Task objective:
Find how many lines below hold "html", and give that number as the entire answer.

[Saved data entries]

--

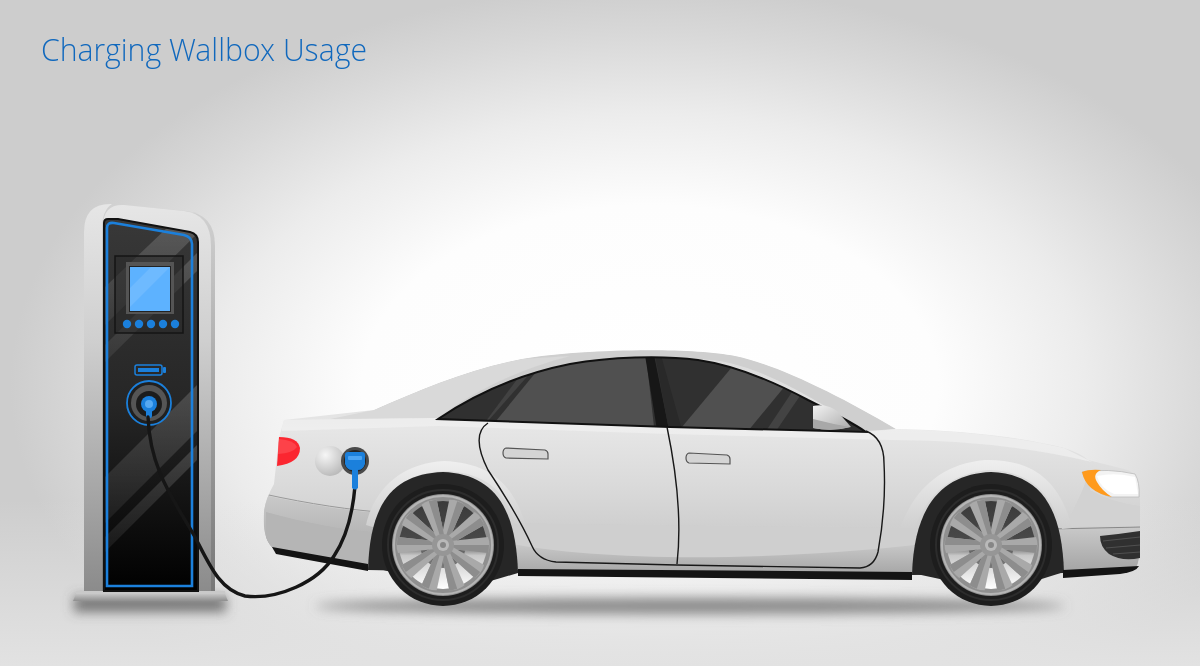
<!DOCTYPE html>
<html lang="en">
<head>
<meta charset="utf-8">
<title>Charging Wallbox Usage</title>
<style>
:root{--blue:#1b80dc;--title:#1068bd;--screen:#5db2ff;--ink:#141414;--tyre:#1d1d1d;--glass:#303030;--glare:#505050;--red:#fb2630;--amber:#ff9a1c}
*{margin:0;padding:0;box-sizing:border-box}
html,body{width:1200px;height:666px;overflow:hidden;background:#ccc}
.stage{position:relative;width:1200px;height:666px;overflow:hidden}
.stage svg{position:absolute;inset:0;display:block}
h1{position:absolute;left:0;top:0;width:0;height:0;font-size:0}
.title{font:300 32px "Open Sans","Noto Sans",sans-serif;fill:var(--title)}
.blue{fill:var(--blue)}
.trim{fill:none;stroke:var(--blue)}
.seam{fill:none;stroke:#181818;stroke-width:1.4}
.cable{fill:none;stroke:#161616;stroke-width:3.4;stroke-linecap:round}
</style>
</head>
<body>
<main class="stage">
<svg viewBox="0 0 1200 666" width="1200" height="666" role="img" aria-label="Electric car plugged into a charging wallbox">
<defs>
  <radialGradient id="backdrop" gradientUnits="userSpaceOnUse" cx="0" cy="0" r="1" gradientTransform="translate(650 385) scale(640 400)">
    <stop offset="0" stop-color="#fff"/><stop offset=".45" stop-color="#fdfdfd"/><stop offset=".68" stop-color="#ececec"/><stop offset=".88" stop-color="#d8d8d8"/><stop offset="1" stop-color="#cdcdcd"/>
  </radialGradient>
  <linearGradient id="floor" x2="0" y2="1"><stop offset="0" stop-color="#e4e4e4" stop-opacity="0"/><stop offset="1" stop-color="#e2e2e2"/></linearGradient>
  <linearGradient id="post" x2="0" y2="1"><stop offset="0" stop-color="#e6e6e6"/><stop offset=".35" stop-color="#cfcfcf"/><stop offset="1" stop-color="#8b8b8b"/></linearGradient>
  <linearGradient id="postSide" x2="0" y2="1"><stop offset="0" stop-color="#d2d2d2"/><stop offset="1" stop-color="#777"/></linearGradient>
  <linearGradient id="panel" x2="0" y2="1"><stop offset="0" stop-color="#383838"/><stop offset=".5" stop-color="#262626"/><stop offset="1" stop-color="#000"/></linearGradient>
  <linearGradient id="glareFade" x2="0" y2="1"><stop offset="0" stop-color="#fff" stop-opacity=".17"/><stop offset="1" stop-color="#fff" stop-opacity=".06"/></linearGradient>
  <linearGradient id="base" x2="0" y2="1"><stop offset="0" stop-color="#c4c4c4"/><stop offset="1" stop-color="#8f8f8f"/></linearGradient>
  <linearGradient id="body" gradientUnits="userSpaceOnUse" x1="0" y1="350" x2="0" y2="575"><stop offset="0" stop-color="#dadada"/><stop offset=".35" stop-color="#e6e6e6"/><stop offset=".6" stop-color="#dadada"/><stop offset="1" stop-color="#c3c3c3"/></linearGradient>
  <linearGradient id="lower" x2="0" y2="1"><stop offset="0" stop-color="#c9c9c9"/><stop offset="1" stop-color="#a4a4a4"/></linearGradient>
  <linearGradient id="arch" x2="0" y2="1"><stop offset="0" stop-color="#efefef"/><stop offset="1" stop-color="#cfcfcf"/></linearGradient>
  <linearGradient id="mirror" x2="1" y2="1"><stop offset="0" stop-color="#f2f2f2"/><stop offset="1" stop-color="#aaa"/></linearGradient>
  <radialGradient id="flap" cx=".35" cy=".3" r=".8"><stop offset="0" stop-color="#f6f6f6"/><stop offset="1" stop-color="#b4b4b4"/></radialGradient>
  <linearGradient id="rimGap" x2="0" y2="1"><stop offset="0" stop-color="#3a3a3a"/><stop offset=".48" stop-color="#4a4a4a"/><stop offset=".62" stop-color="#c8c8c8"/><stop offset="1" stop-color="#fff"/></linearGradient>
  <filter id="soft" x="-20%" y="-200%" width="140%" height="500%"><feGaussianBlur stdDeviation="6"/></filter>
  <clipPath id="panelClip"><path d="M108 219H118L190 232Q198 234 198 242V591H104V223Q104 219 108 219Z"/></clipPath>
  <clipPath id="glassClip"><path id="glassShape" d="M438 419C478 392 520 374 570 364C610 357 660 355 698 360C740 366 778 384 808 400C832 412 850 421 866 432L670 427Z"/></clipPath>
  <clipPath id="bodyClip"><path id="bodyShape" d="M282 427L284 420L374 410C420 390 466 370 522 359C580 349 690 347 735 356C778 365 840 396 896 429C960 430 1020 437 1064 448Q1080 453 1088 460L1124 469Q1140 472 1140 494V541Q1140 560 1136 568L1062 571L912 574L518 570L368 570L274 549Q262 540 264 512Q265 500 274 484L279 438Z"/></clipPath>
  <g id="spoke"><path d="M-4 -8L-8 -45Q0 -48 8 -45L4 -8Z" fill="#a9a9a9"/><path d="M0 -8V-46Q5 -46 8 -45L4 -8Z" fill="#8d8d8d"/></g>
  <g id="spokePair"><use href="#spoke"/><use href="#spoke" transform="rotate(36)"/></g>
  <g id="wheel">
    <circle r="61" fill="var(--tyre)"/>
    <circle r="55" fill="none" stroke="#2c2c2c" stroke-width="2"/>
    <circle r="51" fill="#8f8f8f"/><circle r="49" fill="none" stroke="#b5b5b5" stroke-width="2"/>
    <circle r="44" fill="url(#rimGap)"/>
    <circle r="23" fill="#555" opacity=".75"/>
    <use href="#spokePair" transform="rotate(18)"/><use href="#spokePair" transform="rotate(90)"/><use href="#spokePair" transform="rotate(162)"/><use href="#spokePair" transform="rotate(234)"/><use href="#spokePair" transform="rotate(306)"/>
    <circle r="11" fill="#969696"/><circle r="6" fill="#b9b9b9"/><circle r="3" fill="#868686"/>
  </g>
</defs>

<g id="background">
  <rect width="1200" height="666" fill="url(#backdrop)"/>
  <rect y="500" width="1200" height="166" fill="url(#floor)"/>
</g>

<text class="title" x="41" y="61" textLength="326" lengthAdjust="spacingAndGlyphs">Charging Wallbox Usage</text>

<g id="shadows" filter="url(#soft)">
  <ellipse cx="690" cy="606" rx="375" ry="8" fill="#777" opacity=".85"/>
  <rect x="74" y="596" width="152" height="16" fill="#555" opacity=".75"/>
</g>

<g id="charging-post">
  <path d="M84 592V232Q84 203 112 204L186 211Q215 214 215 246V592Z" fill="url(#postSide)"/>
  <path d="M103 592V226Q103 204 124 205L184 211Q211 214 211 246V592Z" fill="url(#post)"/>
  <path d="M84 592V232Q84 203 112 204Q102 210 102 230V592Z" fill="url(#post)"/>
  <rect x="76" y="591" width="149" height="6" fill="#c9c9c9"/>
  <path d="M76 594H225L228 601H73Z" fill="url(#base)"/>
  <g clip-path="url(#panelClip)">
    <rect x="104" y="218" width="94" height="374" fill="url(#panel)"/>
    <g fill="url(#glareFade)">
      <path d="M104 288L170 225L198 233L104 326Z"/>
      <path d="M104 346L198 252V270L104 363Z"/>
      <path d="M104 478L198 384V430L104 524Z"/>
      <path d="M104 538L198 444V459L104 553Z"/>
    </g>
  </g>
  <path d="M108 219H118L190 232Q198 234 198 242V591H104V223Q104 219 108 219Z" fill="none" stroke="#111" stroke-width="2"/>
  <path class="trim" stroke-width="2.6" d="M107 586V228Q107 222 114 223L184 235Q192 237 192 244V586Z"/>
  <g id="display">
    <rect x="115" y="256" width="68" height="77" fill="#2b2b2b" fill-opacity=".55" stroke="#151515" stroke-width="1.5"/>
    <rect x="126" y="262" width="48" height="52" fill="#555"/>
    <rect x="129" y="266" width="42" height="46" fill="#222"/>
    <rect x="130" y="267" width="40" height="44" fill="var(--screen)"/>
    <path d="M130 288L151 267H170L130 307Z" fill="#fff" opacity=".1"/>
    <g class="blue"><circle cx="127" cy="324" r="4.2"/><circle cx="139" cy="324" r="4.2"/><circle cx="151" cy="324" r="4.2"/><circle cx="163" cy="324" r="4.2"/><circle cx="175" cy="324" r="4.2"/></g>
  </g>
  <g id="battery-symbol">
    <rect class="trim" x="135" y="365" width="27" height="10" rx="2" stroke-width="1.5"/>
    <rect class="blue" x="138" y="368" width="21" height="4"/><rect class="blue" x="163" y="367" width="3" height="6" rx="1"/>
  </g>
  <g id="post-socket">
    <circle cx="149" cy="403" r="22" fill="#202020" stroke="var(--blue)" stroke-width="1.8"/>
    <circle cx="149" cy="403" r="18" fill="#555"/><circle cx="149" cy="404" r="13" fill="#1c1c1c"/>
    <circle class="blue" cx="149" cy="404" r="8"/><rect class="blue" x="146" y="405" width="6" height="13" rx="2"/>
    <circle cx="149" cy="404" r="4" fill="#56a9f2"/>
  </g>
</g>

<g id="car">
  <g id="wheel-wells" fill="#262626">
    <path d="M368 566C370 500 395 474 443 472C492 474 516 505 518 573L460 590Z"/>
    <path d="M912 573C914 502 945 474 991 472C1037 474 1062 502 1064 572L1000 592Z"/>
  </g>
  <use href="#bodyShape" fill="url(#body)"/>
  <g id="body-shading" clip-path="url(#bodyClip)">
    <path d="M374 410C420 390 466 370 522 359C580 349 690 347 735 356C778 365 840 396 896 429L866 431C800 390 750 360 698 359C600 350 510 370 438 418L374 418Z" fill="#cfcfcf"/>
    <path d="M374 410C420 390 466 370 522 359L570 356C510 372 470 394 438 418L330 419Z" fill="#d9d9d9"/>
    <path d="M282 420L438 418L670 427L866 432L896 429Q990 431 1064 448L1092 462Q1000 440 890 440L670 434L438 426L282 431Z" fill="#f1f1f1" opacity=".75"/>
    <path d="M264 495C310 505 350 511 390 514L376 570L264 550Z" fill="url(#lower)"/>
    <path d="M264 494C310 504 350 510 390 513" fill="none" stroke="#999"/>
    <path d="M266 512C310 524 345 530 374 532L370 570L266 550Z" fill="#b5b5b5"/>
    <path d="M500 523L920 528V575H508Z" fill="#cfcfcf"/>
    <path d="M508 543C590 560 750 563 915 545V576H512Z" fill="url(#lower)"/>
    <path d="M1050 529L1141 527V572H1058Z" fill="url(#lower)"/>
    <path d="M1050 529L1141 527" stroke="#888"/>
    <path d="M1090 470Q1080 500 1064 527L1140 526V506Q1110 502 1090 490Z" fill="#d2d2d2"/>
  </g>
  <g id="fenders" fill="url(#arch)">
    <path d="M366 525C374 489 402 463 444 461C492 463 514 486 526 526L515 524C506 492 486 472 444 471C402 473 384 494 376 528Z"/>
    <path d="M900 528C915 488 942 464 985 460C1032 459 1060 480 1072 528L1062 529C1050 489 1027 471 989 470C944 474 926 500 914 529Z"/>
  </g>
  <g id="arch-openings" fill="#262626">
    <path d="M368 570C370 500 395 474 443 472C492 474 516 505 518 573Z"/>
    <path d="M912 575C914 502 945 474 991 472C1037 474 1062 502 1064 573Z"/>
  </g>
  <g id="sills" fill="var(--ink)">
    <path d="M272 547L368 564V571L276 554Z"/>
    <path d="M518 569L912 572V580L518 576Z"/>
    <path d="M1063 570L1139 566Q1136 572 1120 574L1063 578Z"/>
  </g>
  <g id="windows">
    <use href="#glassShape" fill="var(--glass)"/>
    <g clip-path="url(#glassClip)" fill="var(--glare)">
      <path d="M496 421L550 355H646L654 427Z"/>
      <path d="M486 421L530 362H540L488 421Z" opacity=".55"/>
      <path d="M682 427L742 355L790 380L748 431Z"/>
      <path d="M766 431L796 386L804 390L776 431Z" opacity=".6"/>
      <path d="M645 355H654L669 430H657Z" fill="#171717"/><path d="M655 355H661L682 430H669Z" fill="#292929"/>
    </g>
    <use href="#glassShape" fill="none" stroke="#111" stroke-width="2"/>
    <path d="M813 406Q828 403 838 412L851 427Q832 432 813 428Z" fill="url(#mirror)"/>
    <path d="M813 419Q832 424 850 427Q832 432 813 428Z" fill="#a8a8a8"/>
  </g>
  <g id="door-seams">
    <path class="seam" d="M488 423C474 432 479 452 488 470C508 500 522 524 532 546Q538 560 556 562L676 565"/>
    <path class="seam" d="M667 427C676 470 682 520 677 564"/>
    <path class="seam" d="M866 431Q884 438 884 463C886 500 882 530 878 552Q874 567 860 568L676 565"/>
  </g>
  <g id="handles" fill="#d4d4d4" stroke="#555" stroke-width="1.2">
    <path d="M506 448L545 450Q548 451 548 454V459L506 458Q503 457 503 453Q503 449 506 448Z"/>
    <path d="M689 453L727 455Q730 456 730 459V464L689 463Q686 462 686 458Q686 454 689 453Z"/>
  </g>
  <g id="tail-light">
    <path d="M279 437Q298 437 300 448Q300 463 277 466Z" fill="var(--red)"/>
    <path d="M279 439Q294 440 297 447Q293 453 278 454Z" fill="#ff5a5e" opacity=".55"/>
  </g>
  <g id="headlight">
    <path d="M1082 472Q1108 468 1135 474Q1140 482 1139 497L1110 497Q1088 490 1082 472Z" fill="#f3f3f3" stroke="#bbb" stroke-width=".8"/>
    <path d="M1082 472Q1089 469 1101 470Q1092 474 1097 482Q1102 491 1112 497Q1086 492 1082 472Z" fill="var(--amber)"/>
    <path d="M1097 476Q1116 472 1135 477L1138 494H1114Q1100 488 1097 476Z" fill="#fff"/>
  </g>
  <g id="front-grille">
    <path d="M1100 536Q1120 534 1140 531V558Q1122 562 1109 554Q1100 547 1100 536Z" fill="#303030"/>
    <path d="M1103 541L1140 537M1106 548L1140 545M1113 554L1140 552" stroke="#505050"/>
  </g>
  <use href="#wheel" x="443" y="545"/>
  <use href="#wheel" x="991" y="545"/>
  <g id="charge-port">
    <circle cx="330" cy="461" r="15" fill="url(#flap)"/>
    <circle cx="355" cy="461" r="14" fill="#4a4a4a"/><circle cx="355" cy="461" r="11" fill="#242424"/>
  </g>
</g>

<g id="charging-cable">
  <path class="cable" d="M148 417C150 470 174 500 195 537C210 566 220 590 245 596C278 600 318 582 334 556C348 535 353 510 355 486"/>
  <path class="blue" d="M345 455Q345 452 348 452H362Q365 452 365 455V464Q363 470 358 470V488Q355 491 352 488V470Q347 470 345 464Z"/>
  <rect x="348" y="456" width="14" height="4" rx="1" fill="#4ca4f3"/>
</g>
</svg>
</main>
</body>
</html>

--

Written solution:
4